Exercise material:
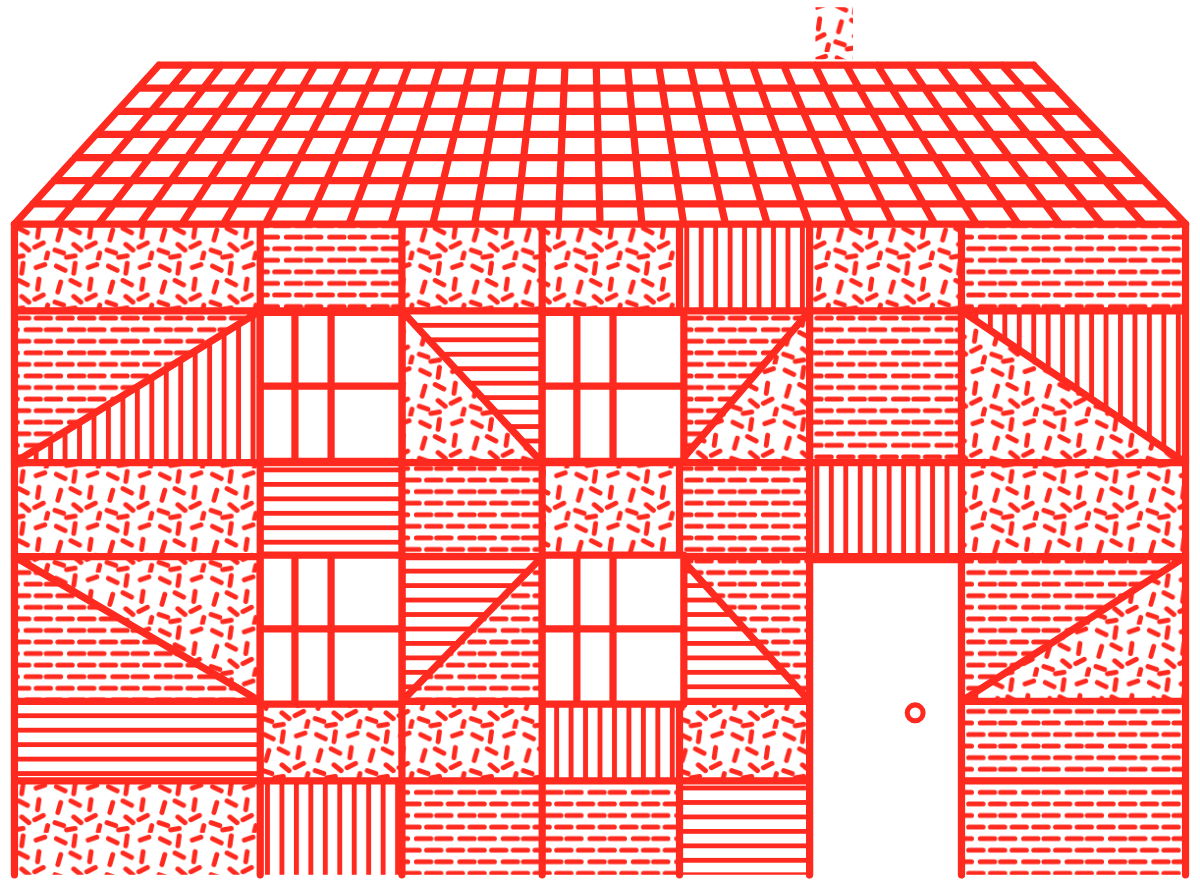
<!DOCTYPE html>
<html lang="en">
<head>
<meta charset="utf-8">
<title>Patchwork House</title>
<link rel="stylesheet" href="https://fonts.googleapis.com/css2?family=Inter&display=swap">
<style>
  :root {
    --ink: #ff2a1f;
    --paper: #ffffff;
  }
  html, body {
    margin: 0;
    padding: 0;
    width: 1200px;
    height: 882px;
    overflow: hidden;
    background: var(--paper);
    font-family: "Inter", sans-serif;
  }
  .house {
    display: block;
    width: 1200px;
    height: 882px;
  }
  .ink-line {
    stroke: var(--ink);
    stroke-width: 5;
    stroke-linecap: round;
    stroke-linejoin: round;
    fill: none;
  }
  .texture-stroke {
    stroke: var(--ink);
    stroke-width: 3.4;
    stroke-linecap: round;
    fill: none;
  }
  .bricks { fill: url(#brick-texture); }
  .verticals { fill: url(#vertical-texture); }
  .horizontals { fill: url(#horizontal-texture); }
  .flecks { fill: url(#fleck-texture); }
  .opening { fill: var(--paper); }
  .knob { fill: none; stroke: var(--ink); stroke-width: 3.5; }
</style>
</head>
<body>
<svg class="house" viewBox="0 0 830 610" preserveAspectRatio="none" role="img" aria-label="Red line drawing of a house built from patterned patchwork squares">
  <defs>
    <pattern id="brick-texture" width="30" height="16" patternUnits="userSpaceOnUse">
      <rect width="30" height="16" fill="var(--paper)"/>
      <path class="texture-stroke" d="M2 4H12M18 4H28M-4 12H5M10 12H20M25 12H34"/>
    </pattern>
    <pattern id="vertical-texture" width="10" height="10" patternUnits="userSpaceOnUse">
      <rect width="10" height="10" fill="var(--paper)"/>
      <path class="texture-stroke" d="M5 -2V12"/>
    </pattern>
    <pattern id="horizontal-texture" width="10" height="10" patternUnits="userSpaceOnUse">
      <rect width="10" height="10" fill="var(--paper)"/>
      <path class="texture-stroke" d="M-2 5H12"/>
    </pattern>
    <pattern id="fleck-texture" width="36" height="36" patternUnits="userSpaceOnUse">
      <rect width="36" height="36" fill="var(--paper)"/>
      <path class="texture-stroke" d="M3 4L9 7M16 2L15 9M25 5L31 3M6 15L4 22M13 14L19 17M27 13L26 20M2 29L8 31M15 25L20 29M24 27L30 24M33 31L32 35M10 34L16 33"/>
    </pattern>
    <g id="window-frame">
      <rect class="opening" x="0" y="0" width="98" height="103"/>
      <path class="ink-line" d="M0 0H98V103H0ZM49 0V103M0 51H98M24 0V103"/>
    </g>
  </defs>

  <g class="chimney">
    <rect class="flecks" x="564" y="5" width="26" height="36"/>
  </g>

  <path class="ink-line roof" d="M110 45H715M95.5 61H730.3M80.9 77H745.6M66.4 93H760.8M51.8 109H776.1M37.3 125H791.4M22.7 141H806.7M110 45L10 155M131.6 45L38.9 155M153.2 45L67.9 155M174.8 45L96.8 155M196.4 45L125.7 155M218 45L154.6 155M239.6 45L183.6 155M261.2 45L212.5 155M282.8 45L241.4 155M304.4 45L270.4 155M326 45L299.3 155M347.6 45L328.2 155M369.2 45L357.2 155M390.8 45L386.1 155M412.4 45L415 155M434 45L444 155M455.6 45L472.9 155M477.2 45L501.8 155M498.8 45L530.7 155M520.4 45L559.7 155M542 45L588.6 155M563.6 45L617.5 155M585.2 45L646.5 155M606.8 45L675.4 155M628.4 45L704.3 155M650 45L733.2 155M671.6 45L762.2 155M693.2 45L791.1 155M714.8 45L820 155"/>

  <g class="wall-patches">
    <rect class="flecks" x="10" y="155" width="170" height="60"/>
    <rect class="bricks" x="180" y="155" width="98" height="60"/>
    <rect class="flecks" x="278" y="155" width="97" height="60"/>
    <rect class="flecks" x="375" y="155" width="95" height="60"/>
    <rect class="verticals" x="470" y="155" width="90" height="60"/>
    <rect class="flecks" x="560" y="155" width="105" height="60"/>
    <rect class="bricks" x="665" y="155" width="155" height="60"/>

    <rect class="bricks" x="10" y="215" width="170" height="105"/>
    <polygon class="verticals" points="180,215 180,320 10,320"/>
    <rect class="horizontals" x="278" y="215" width="97" height="105"/>
    <polygon class="flecks" points="278,215 375,320 278,320"/>
    <rect class="bricks" x="470" y="215" width="90" height="105"/>
    <polygon class="flecks" points="560,215 560,320 470,320"/>
    <rect class="bricks" x="560" y="215" width="105" height="105"/>
    <rect class="verticals" x="665" y="215" width="155" height="105"/>
    <polygon class="flecks" points="665,215 820,320 665,320"/>

    <rect class="flecks" x="10" y="320" width="170" height="65"/>
    <rect class="horizontals" x="180" y="320" width="98" height="65"/>
    <rect class="bricks" x="278" y="320" width="97" height="65"/>
    <rect class="flecks" x="375" y="320" width="95" height="65"/>
    <rect class="bricks" x="470" y="320" width="90" height="65"/>
    <rect class="verticals" x="560" y="320" width="105" height="65"/>
    <rect class="flecks" x="665" y="320" width="155" height="65"/>

    <rect class="flecks" x="10" y="385" width="170" height="100"/>
    <polygon class="bricks" points="10,385 180,485 10,485"/>
    <rect class="horizontals" x="278" y="385" width="97" height="100"/>
    <polygon class="bricks" points="375,385 375,485 278,485"/>
    <rect class="horizontals" x="470" y="385" width="90" height="100"/>
    <polygon class="bricks" points="470,385 560,485 560,385"/>
    <rect class="bricks" x="665" y="385" width="155" height="100"/>
    <polygon class="flecks" points="820,385 820,485 665,485"/>

    <rect class="horizontals" x="10" y="485" width="170" height="55"/>
    <rect class="flecks" x="180" y="485" width="98" height="55"/>
    <rect class="flecks" x="278" y="485" width="97" height="55"/>
    <rect class="verticals" x="375" y="485" width="95" height="55"/>
    <rect class="flecks" x="470" y="485" width="90" height="55"/>
    <rect class="bricks" x="665" y="485" width="155" height="55"/>

    <rect class="flecks" x="10" y="540" width="170" height="65"/>
    <rect class="verticals" x="180" y="540" width="98" height="65"/>
    <rect class="bricks" x="278" y="540" width="97" height="65"/>
    <rect class="bricks" x="375" y="540" width="95" height="65"/>
    <rect class="horizontals" x="470" y="540" width="90" height="65"/>
    <rect class="bricks" x="665" y="540" width="155" height="65"/>
  </g>

  <path class="ink-line wall-seams" d="M10 155H820M10 215H820M10 320H820M10 385H820M10 485H560M665 485H820M10 540H560M665 540H820M10 155V605M180 155V605M278 155V605M375 155V605M470 155V605M560 155V605M665 155V605M820 155V605M180 215L10 320M278 215L375 320M560 215L470 320M665 215L820 320M10 385L180 485M375 385L278 485M470 385L560 485M820 385L665 485"/>

  <g class="windows">
    <use href="#window-frame" x="180" y="216"/>
    <use href="#window-frame" x="375" y="216"/>
    <use href="#window-frame" x="180" y="384"/>
    <use href="#window-frame" x="375" y="384"/>
  </g>

  <g class="front-door">
    <rect class="opening" x="560" y="387" width="105" height="223"/>
    <path class="ink-line" d="M560 387H665M560 387V605M665 387V605"/>
    <circle class="knob" cx="633" cy="493" r="5.5"/>
  </g>
</svg>
</body>
</html>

What to produce:
Apart from the pictures, restate all of the listing above exactly.

Solution for this exercise:
<!DOCTYPE html>
<html lang="en">
<head>
<meta charset="utf-8">
<title>Patchwork House</title>
<link rel="stylesheet" href="https://fonts.googleapis.com/css2?family=Inter&display=swap">
<style>
  :root {
    --ink: #ff2a1f;
    --paper: #ffffff;
  }
  html, body {
    margin: 0;
    padding: 0;
    width: 1200px;
    height: 882px;
    overflow: hidden;
    background: var(--paper);
    font-family: "Inter", sans-serif;
  }
  .house {
    display: block;
    width: 1200px;
    height: 882px;
  }
  .ink-line {
    stroke: var(--ink);
    stroke-width: 5;
    stroke-linecap: round;
    stroke-linejoin: round;
    fill: none;
  }
  .texture-stroke {
    stroke: var(--ink);
    stroke-width: 3.4;
    stroke-linecap: round;
    fill: none;
  }
  .bricks { fill: url(#brick-texture); }
  .verticals { fill: url(#vertical-texture); }
  .horizontals { fill: url(#horizontal-texture); }
  .flecks { fill: url(#fleck-texture); }
  .opening { fill: var(--paper); }
  .knob { fill: none; stroke: var(--ink); stroke-width: 3.5; }
</style>
</head>
<body>
<svg class="house" viewBox="0 0 830 610" preserveAspectRatio="none" role="img" aria-label="Red line drawing of a house built from patterned patchwork squares">
  <defs>
    <pattern id="brick-texture" width="30" height="16" patternUnits="userSpaceOnUse">
      <rect width="30" height="16" fill="var(--paper)"/>
      <path class="texture-stroke" d="M2 4H12M18 4H28M-4 12H5M10 12H20M25 12H34"/>
    </pattern>
    <pattern id="vertical-texture" width="10" height="10" patternUnits="userSpaceOnUse">
      <rect width="10" height="10" fill="var(--paper)"/>
      <path class="texture-stroke" d="M5 -2V12"/>
    </pattern>
    <pattern id="horizontal-texture" width="10" height="10" patternUnits="userSpaceOnUse">
      <rect width="10" height="10" fill="var(--paper)"/>
      <path class="texture-stroke" d="M-2 5H12"/>
    </pattern>
    <pattern id="fleck-texture" width="36" height="36" patternUnits="userSpaceOnUse">
      <rect width="36" height="36" fill="var(--paper)"/>
      <path class="texture-stroke" d="M3 4L9 7M16 2L15 9M25 5L31 3M6 15L4 22M13 14L19 17M27 13L26 20M2 29L8 31M15 25L20 29M24 27L30 24M33 31L32 35M10 34L16 33"/>
    </pattern>
    <g id="window-frame">
      <rect class="opening" x="0" y="0" width="98" height="103"/>
      <path class="ink-line" d="M0 0H98V103H0ZM49 0V103M0 51H98M24 0V103"/>
    </g>
  </defs>

  <g class="chimney">
    <rect class="flecks" x="564" y="5" width="26" height="36"/>
  </g>

  <path class="ink-line roof" d="M110 45H715M95.5 61H730.3M80.9 77H745.6M66.4 93H760.8M51.8 109H776.1M37.3 125H791.4M22.7 141H806.7M110 45L10 155M131.6 45L38.9 155M153.2 45L67.9 155M174.8 45L96.8 155M196.4 45L125.7 155M218 45L154.6 155M239.6 45L183.6 155M261.2 45L212.5 155M282.8 45L241.4 155M304.4 45L270.4 155M326 45L299.3 155M347.6 45L328.2 155M369.2 45L357.2 155M390.8 45L386.1 155M412.4 45L415 155M434 45L444 155M455.6 45L472.9 155M477.2 45L501.8 155M498.8 45L530.7 155M520.4 45L559.7 155M542 45L588.6 155M563.6 45L617.5 155M585.2 45L646.5 155M606.8 45L675.4 155M628.4 45L704.3 155M650 45L733.2 155M671.6 45L762.2 155M693.2 45L791.1 155M714.8 45L820 155"/>

  <g class="wall-patches">
    <rect class="flecks" x="10" y="155" width="170" height="60"/>
    <rect class="bricks" x="180" y="155" width="98" height="60"/>
    <rect class="flecks" x="278" y="155" width="97" height="60"/>
    <rect class="flecks" x="375" y="155" width="95" height="60"/>
    <rect class="verticals" x="470" y="155" width="90" height="60"/>
    <rect class="flecks" x="560" y="155" width="105" height="60"/>
    <rect class="bricks" x="665" y="155" width="155" height="60"/>

    <rect class="bricks" x="10" y="215" width="170" height="105"/>
    <polygon class="verticals" points="180,215 180,320 10,320"/>
    <rect class="horizontals" x="278" y="215" width="97" height="105"/>
    <polygon class="flecks" points="278,215 375,320 278,320"/>
    <rect class="bricks" x="470" y="215" width="90" height="105"/>
    <polygon class="flecks" points="560,215 560,320 470,320"/>
    <rect class="bricks" x="560" y="215" width="105" height="105"/>
    <rect class="verticals" x="665" y="215" width="155" height="105"/>
    <polygon class="flecks" points="665,215 820,320 665,320"/>

    <rect class="flecks" x="10" y="320" width="170" height="65"/>
    <rect class="horizontals" x="180" y="320" width="98" height="65"/>
    <rect class="bricks" x="278" y="320" width="97" height="65"/>
    <rect class="flecks" x="375" y="320" width="95" height="65"/>
    <rect class="bricks" x="470" y="320" width="90" height="65"/>
    <rect class="verticals" x="560" y="320" width="105" height="65"/>
    <rect class="flecks" x="665" y="320" width="155" height="65"/>

    <rect class="flecks" x="10" y="385" width="170" height="100"/>
    <polygon class="bricks" points="10,385 180,485 10,485"/>
    <rect class="horizontals" x="278" y="385" width="97" height="100"/>
    <polygon class="bricks" points="375,385 375,485 278,485"/>
    <rect class="horizontals" x="470" y="385" width="90" height="100"/>
    <polygon class="bricks" points="470,385 560,485 560,385"/>
    <rect class="bricks" x="665" y="385" width="155" height="100"/>
    <polygon class="flecks" points="820,385 820,485 665,485"/>

    <rect class="horizontals" x="10" y="485" width="170" height="55"/>
    <rect class="flecks" x="180" y="485" width="98" height="55"/>
    <rect class="flecks" x="278" y="485" width="97" height="55"/>
    <rect class="verticals" x="375" y="485" width="95" height="55"/>
    <rect class="flecks" x="470" y="485" width="90" height="55"/>
    <rect class="bricks" x="665" y="485" width="155" height="55"/>

    <rect class="flecks" x="10" y="540" width="170" height="65"/>
    <rect class="verticals" x="180" y="540" width="98" height="65"/>
    <rect class="bricks" x="278" y="540" width="97" height="65"/>
    <rect class="bricks" x="375" y="540" width="95" height="65"/>
    <rect class="horizontals" x="470" y="540" width="90" height="65"/>
    <rect class="bricks" x="665" y="540" width="155" height="65"/>
  </g>

  <path class="ink-line wall-seams" d="M10 155H820M10 215H820M10 320H820M10 385H820M10 485H560M665 485H820M10 540H560M665 540H820M10 155V605M180 155V605M278 155V605M375 155V605M470 155V605M560 155V605M665 155V605M820 155V605M180 215L10 320M278 215L375 320M560 215L470 320M665 215L820 320M10 385L180 485M375 385L278 485M470 385L560 485M820 385L665 485"/>

  <g class="windows">
    <use href="#window-frame" x="180" y="216"/>
    <use href="#window-frame" x="375" y="216"/>
    <use href="#window-frame" x="180" y="384"/>
    <use href="#window-frame" x="375" y="384"/>
  </g>

  <g class="front-door">
    <rect class="opening" x="560" y="387" width="105" height="223"/>
    <path class="ink-line" d="M560 387H665M560 387V605M665 387V605"/>
    <circle class="knob" cx="633" cy="493" r="5.5"/>
  </g>
</svg>
</body>
</html>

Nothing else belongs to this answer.